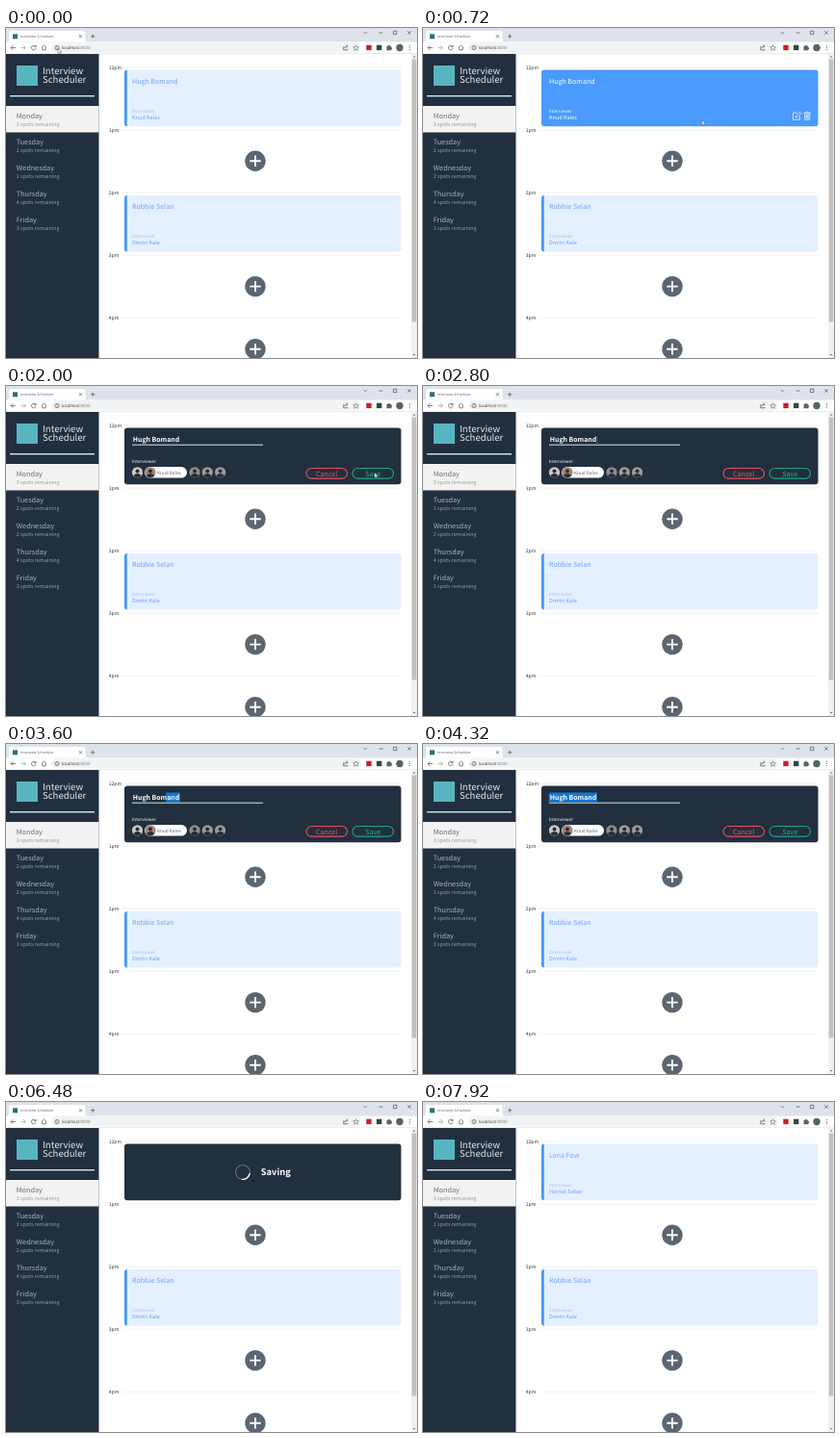
Animation, 427 px wide and 343 px high, one loop 8 s. Source, as an HTML page:

```html
<!DOCTYPE html>
<html lang="en">
<head>
<meta charset="utf-8">
<title>Interview Scheduler</title>
<style>
@property --f { syntax: '<integer>'; inherits: true; initial-value: 0; }
html, body { margin: 0; width: 100%; height: 100%; overflow: hidden; background: #fff; }
svg {
  display: block; width: 100%; height: 100%;
  font-family: "Noto Sans CJK JP", "Noto Sans CJK SC", "Noto Sans", sans-serif;
  text-rendering: geometricPrecision;
  animation: tick 8s steps(100) infinite;
}
text { white-space: pre; }

/* --f counts 80 ms steps; .on shows an element from step --a up to --b */
@keyframes tick { from { --f: 0; } to { --f: 100; } }
.on {
  --v: min(clamp(0, var(--f) - var(--a) + 1, 1), clamp(0, var(--b) - var(--f), 1));
  opacity: var(--v);
}
tspan.on { opacity: 1; fill-opacity: var(--v); }

.ui { font-family: "Open Sans", "Noto Sans", sans-serif; }
.line { fill: none; stroke: #5f6368; stroke-width: .8; }
.logo { font-size: 9.6px; font-weight: 300; fill: #e3e7ec; }
.day { font-size: 7.3px; fill: #a5b1c2; }
.spots { font-size: 5.45px; fill: #8e9bad; }
.now .day { fill: #6b7078; }
.now .spots { fill: #999ca1; }
.hour { font-size: 5px; fill: #333; }
.rule { stroke: #efefef; stroke-width: .8; }
.name { font-size: 7.1px; fill: #75a3f6; }
.label { font-size: 4.5px; fill: #a9bbfa; }
.who { font-size: 5.55px; fill: #6c9dfa; }
.hot text { fill: #fff; }
.icon { fill: none; stroke: #e8f2ff; stroke-width: .8; stroke-linejoin: round; stroke-linecap: round; }
.dark { fill: #222f3e; }
.input { font-size: 6.9px; font-weight: 700; fill: #fff; }
.pick { font-size: 4.75px; fill: #666; }
.btn { font-size: 7.1px; text-anchor: middle; }
.btn rect { fill: none; stroke-width: 1.1; }
.red text { fill: #f0525c; } .red rect { stroke: #e8505b; }
.green text { fill: #1fb894; } .green rect { stroke: #1aa886; }

.select { transform-origin: 181px 55px; animation: drag 8s steps(1) infinite; }
@keyframes drag {
  0% { transform: scaleX(0); } 45% { transform: scaleX(.3); }
  46% { transform: scaleX(.6); } 47% { transform: scaleX(.85); }
  48%, 100% { transform: scaleX(1); }
}
.spin { transform: translate(246px, 73px) rotate(calc(var(--f) * 29deg)); }
.cursor { animation: move 8s infinite ease-in-out; }
@keyframes move {
  0%, 2% { transform: translate(54px, 21px); }
  10%, 15% { transform: translate(297px, 98px); }
  20%, 24% { transform: translate(388px, 91px); }
  33%, 44% { transform: translate(181px, 56px); }
  48%, 62% { transform: translate(131px, 56px); }
  67%, 71% { transform: translate(140px, 90px); }
  76%, 100% { transform: translate(381px, 91px); }
}
</style>
</head>
<body>
<svg viewBox="0 0 427 343" preserveAspectRatio="none">
<defs>
  <g id="plus">
    <circle r="10.7" fill="#5c6670"/>
    <path d="M-5.7 0H5.7M0 -5.7V5.7" stroke="#fff" stroke-width="1.9"/>
  </g>
  <g id="face">
    <circle r="5.6" fill="currentColor"/>
    <g fill="#2b2d31">
      <circle cy="-1.2" r="2"/>
      <path d="M-4 3.8C-3.4 .4 3.4 .4 4 3.8A5.6 5.6 0 0 1 -4 3.8Z"/>
    </g>
  </g>
  <g id="pale">
    <path d="M123 46.5a3 3 0 0 1 3-3H407.5a3 3 0 0 1 3 3V99.2a3 3 0 0 1-3 3H126a3 3 0 0 1-3-3Z" fill="#e4f0fe"/>
    <path d="M125.8 43.5a2.8 3 0 0 0-2.8 3V99.2a2.8 3 0 0 0 2.8 3Z" fill="#4499f8"/>
  </g>
  <rect id="panel" x="123" y="43.5" width="287.5" height="58.7" rx="3"/>
</defs>

<rect width="427" height="343" fill="#fff"/>

<!-- browser frame -->
<g class="ui">
  <rect width="427" height="14.5" fill="#dee2ea"/>
  <path d="M1 14.5q2 0 2-2V5q0-2 2-2H80.500q2 0 2 2v7.500q0 2 2 2Z" fill="#fff"/>
  <rect x="7" y="6.300" width="5" height="5" fill="#2d6f7c"/>
  <text x="15" y="10.200" font-size="3.800" fill="#6a6470">Interview Scheduler</text>
  <g class="line">
    <path d="M76 7.200l3 3m0-3l-3 3M88 8.700h4.400m-2.200-2.200v4.400"/>
    <path d="M371.800 4.200l1.600 1.600 1.600-1.600M387.500 5h4M402.500 3.200h3.400v3.400h-3.400ZM417.300 3.200l3.400 3.400m0-3.400l-3.400 3.400"/>
    <path d="M10 20.500H5m2.300-2.300L5 20.500l2.300 2.300"/>
    <path d="M15.500 20.500h5m-2.300-2.300l2.300 2.300-2.300 2.300" stroke="#a9abaf"/>
    <path d="M30.700 19.200A2.300 2.300 0 1 0 31 21M31.100 17.700v1.900h-1.900"/>
    <path d="M37 20.300l2.500-2.300 2.500 2.300M37.800 20v2.800h3.400V20"/>
  </g>
  <rect x="47" y="15.300" width="322" height="10.300" rx="5.100" fill="#f1f3f4"/>
  <g class="line">
    <circle cx="53" cy="20.500" r="2.100"/>
    <path d="M53 20.200v1.400M53 19v.5" stroke-width=".6"/>
    <path d="M351.500 19.500h-.8v3.300h4.300v-1M352 21.300q.3-2.400 3-2.500m-1.300-1.300l1.400 1.300-1.400 1.300"/>
    <path d="M363.500 17.800l.8 1.800 2 .2-1.500 1.300.5 2-1.800-1-1.800 1 .5-2-1.500-1.300 2-.2Z" stroke-width=".6"/>
  </g>
  <text x="58" y="22.100" font-size="4.400" fill="#303236">localhost<tspan fill="#777b80">:8000</tspan></text>
  <rect x="374.300" y="17.700" width="5.400" height="5.400" fill="#c8202b"/>
  <rect x="385" y="17.700" width="5.400" height="5.400" fill="#31473c"/>
  <path d="M395.500 18.800h1.400a1 1 0 0 1 2 0h1.400v1.500a1 1 0 0 1 0 2v1h-4.800Z" fill="#5f6368"/>
  <circle cx="409" cy="20.500" r="3.700" fill="#52685a"/>
  <g fill="#5f6368"><circle cx="419.500" cy="18.500" r=".6"/><circle cx="419.500" cy="20.500" r=".6"/><circle cx="419.500" cy="22.500" r=".6"/></g>
  <path d="M0 26.600H427" stroke="#dcdee1" stroke-width=".6"/>
</g>

<!-- scrollbar -->
<rect x="421" y="27" width="6" height="316" fill="#f1f1f1"/>
<rect x="421.700" y="32.500" width="4.600" height="273" fill="#c1c1c1"/>
<path d="M422.700 30.500l1.400-1.600 1.400 1.600ZM422.700 339l1.400 1.600 1.400-1.600Z" fill="#666"/>

<!-- sidebar -->
<rect y="27" width="96.500" height="316" class="dark"/>
<rect x="11" y="39" width="22" height="21" fill="#58b5bf"/>
<g class="logo"><text x="38" y="48.400">Interview</text><text x="38" y="57.400">Scheduler</text></g>
<rect x="4" y="70" width="88" height="1.400" fill="#c7ecee"/>
<rect y="81" width="96.500" height="27.500" fill="#f2f2f2"/>
<g class="now"><text class="day" x="10.700" y="94.200">Monday</text><text class="spots" x="10.700" y="102">3 spots remaining</text></g>
<text class="day" x="10.700" y="121">Tuesday</text><text class="spots" x="10.700" y="128.800">2 spots remaining</text>
<text class="day" x="10.700" y="147.900">Wednesday</text><text class="spots" x="10.700" y="155.700">2 spots remaining</text>
<text class="day" x="10.700" y="174.800">Thursday</text><text class="spots" x="10.700" y="182.600">4 spots remaining</text>
<text class="day" x="10.700" y="201.700">Friday</text><text class="spots" x="10.700" y="209.500">3 spots remaining</text>

<!-- schedule -->
<path class="rule" d="M121 41H410.500M121 106H410.500M121 171H410.500M121 236.300H410.500M121 301.300H410.500"/>
<g class="hour">
  <text x="106.800" y="42.600">12pm</text><text x="106.800" y="107.600">1pm</text><text x="106.800" y="172.700">2pm</text>
  <text x="106.800" y="237.900">3pm</text><text x="106.800" y="303">4pm</text>
</g>
<use href="#plus" x="259" y="138.300"/>
<use href="#plus" x="259" y="268.600"/>
<use href="#plus" x="259" y="333.700"/>
<use href="#pale" y="130.400"/>
<text class="name" x="131" y="187.700">Robbie Selan</text>
<text class="label" x="131" y="218">Interviewer</text>
<text class="who" x="131" y="225.200">Dmitri Kale</text>

<!-- booked -->
<g class="on" style="--a:0;--b:6">
  <use href="#pale"/>
  <text class="name" x="131" y="57.600">Hugh Bomand</text>
  <text class="label" x="131" y="87.700">Interviewer</text>
  <text class="who" x="131" y="95">Knud Rales</text>
</g>

<!-- hovered -->
<g class="on hot" style="--a:6;--b:23">
  <use href="#panel" fill="#4a9bfb"/>
  <text class="name" x="131" y="57.600">Hugh Bomand</text>
  <text class="label" x="131" y="87.700">Interviewer</text>
  <text class="who" x="131" y="95">Knud Rales</text>
  <g class="icon">
    <path d="M388 88h-3.500v7.300h7V92M387.300 92.800l.4-2 3.700-3.600 1.500 1.500-3.700 3.700Z"/>
    <path d="M395.800 88.300h6.800M398 88.200l.5-1.200h1.400l.5 1.200M396.500 88.500l.4 6.900h4.600l.4-6.900M398.200 90v4M399.200 90v4M400.200 90v4"/>
  </g>
</g>

<!-- edit form -->
<g class="on" style="--a:23;--b:78">
  <use href="#panel" class="dark"/>
  <rect class="on" style="--a:45;--b:56" x="131.300" y="50.500" width="0" height="0"/>
  <g class="on" style="--a:45;--b:56"><rect class="select" x="131.300" y="50.500" width="49.700" height="9.600" fill="#0f78d8"/></g>
  <text class="input on" style="--a:23;--b:56" x="131.800" y="58.400">Hugh Bomand</text>
  <text class="input" x="131.500" y="58.400" style="--b:78"><tspan class="on" style="--a:56">L</tspan><tspan class="on" style="--a:57">e</tspan><tspan class="on" style="--a:58">n</tspan><tspan class="on" style="--a:59">a</tspan><tspan class="on" style="--a:60"> </tspan><tspan class="on" style="--a:61">F</tspan><tspan class="on" style="--a:62">o</tspan><tspan class="on" style="--a:63">w</tspan></text>
  <path d="M131 61.200H267" stroke="#c7ecee" stroke-width="1"/>
  <text x="131" y="80.300" font-size="4.700" fill="#fff">Interviewer</text>

  <g class="on" style="--a:23;--b:69">
    <use href="#face" x="136.500" y="89.800" color="#c9c9c9"/>
    <rect x="144" y="84" width="44" height="11.600" rx="5.800" fill="#fff"/>
    <use href="#face" x="150" y="89.800" color="#a58478"/>
    <text class="pick" x="157" y="91.500">Knud Rales</text>
    <use href="#face" x="196" y="89.800" color="#8b8d90"/>
    <use href="#face" x="209.300" y="89.800" color="#a09c98"/>
    <use href="#face" x="222.600" y="89.800" color="#9b9da0"/>
  </g>
  <g class="on" style="--a:69;--b:78">
    <rect x="131" y="84" width="48.300" height="11.600" rx="5.800" fill="#fff"/>
    <use href="#face" x="137" y="89.800" color="#c9c9c9"/>
    <text class="pick" x="144.800" y="91.500">Harriet Sabar</text>
    <use href="#face" x="187" y="89.800" color="#a58478"/>
    <use href="#face" x="200.300" y="89.800" color="#8b8d90"/>
    <use href="#face" x="213.600" y="89.800" color="#a09c98"/>
    <use href="#face" x="226.900" y="89.800" color="#9b9da0"/>
  </g>

  <g class="btn red"><rect x="312" y="85.500" width="42.500" height="10.600" rx="5.300"/><text x="333.200" y="93.500">Cancel</text></g>
  <g class="btn green"><rect x="360" y="85.500" width="42.500" height="10.600" rx="5.300"/><text x="381.200" y="93.500">Save</text></g>
</g>

<!-- saving -->
<g class="on" style="--a:78;--b:90">
  <use href="#panel" class="dark"/>
  <g class="spin" fill="none" stroke-width="1.300">
    <circle r="7.400" stroke="#5a6571"/>
    <path d="M-7.400 0A7.400 7.400 0 0 1 0 -7.400" stroke="#fff"/>
  </g>
  <text x="264.800" y="76.400" font-size="9.300" font-weight="700" fill="#fff">Saving</text>
</g>

<!-- saved -->
<g class="on" style="--a:90;--b:100">
  <use href="#pale"/>
  <text class="name" x="131" y="57.600">Lena Fow</text>
  <text class="label" x="131" y="87.700">Interviewer</text>
  <text class="who" x="131" y="95">Harriet Sabar</text>
</g>

<!-- pointer: arrow, hand, text bar -->
<g class="cursor">
  <g fill="#fff" stroke="#222" stroke-width=".4">
    <path id="arrow" class="on" style="--a:0;--b:19" d="M0 0V5.400L1.300 4.200 2.200 6.200 3.100 5.800 2.200 3.900H3.900Z"/>
    <path class="on" style="--a:24;--b:30" d="M0 0V5.400L1.300 4.200 2.200 6.200 3.100 5.800 2.200 3.900H3.900Z"/>
    <path class="on" style="--a:72;--b:75" d="M0 0V5.400L1.300 4.200 2.200 6.200 3.100 5.800 2.200 3.900H3.900Z"/>
    <path class="on" style="--a:19;--b:24" d="M-.6 0h1.200V2.300L3.200 2.900V4.600L2.500 6.400H-.6L-2.200 3.700-1.600 3.200-.6 4Z"/>
    <path class="on" style="--a:64;--b:72" d="M-.6 0h1.200V2.300L3.200 2.900V4.600L2.500 6.400H-.6L-2.200 3.700-1.600 3.200-.6 4Z"/>
    <path class="on" style="--a:75;--b:78" d="M-.6 0h1.200V2.300L3.200 2.900V4.600L2.500 6.400H-.6L-2.200 3.700-1.600 3.200-.6 4Z"/>
  </g>
  <path class="on" style="--a:30;--b:56" d="M-.9 -3H.9M0 -3V3M-.9 3H.9" fill="none" stroke="#6d7782" stroke-width=".5"/>
</g>
</svg>
</body>
</html>
```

☆ ☆ ☆ ☆ ☆ ☆ ☆

* **Exercise brief**:
The required reply is the count of lines in the entries above where the string "none" appears, and nothing more.

* **Reply to the task**:
6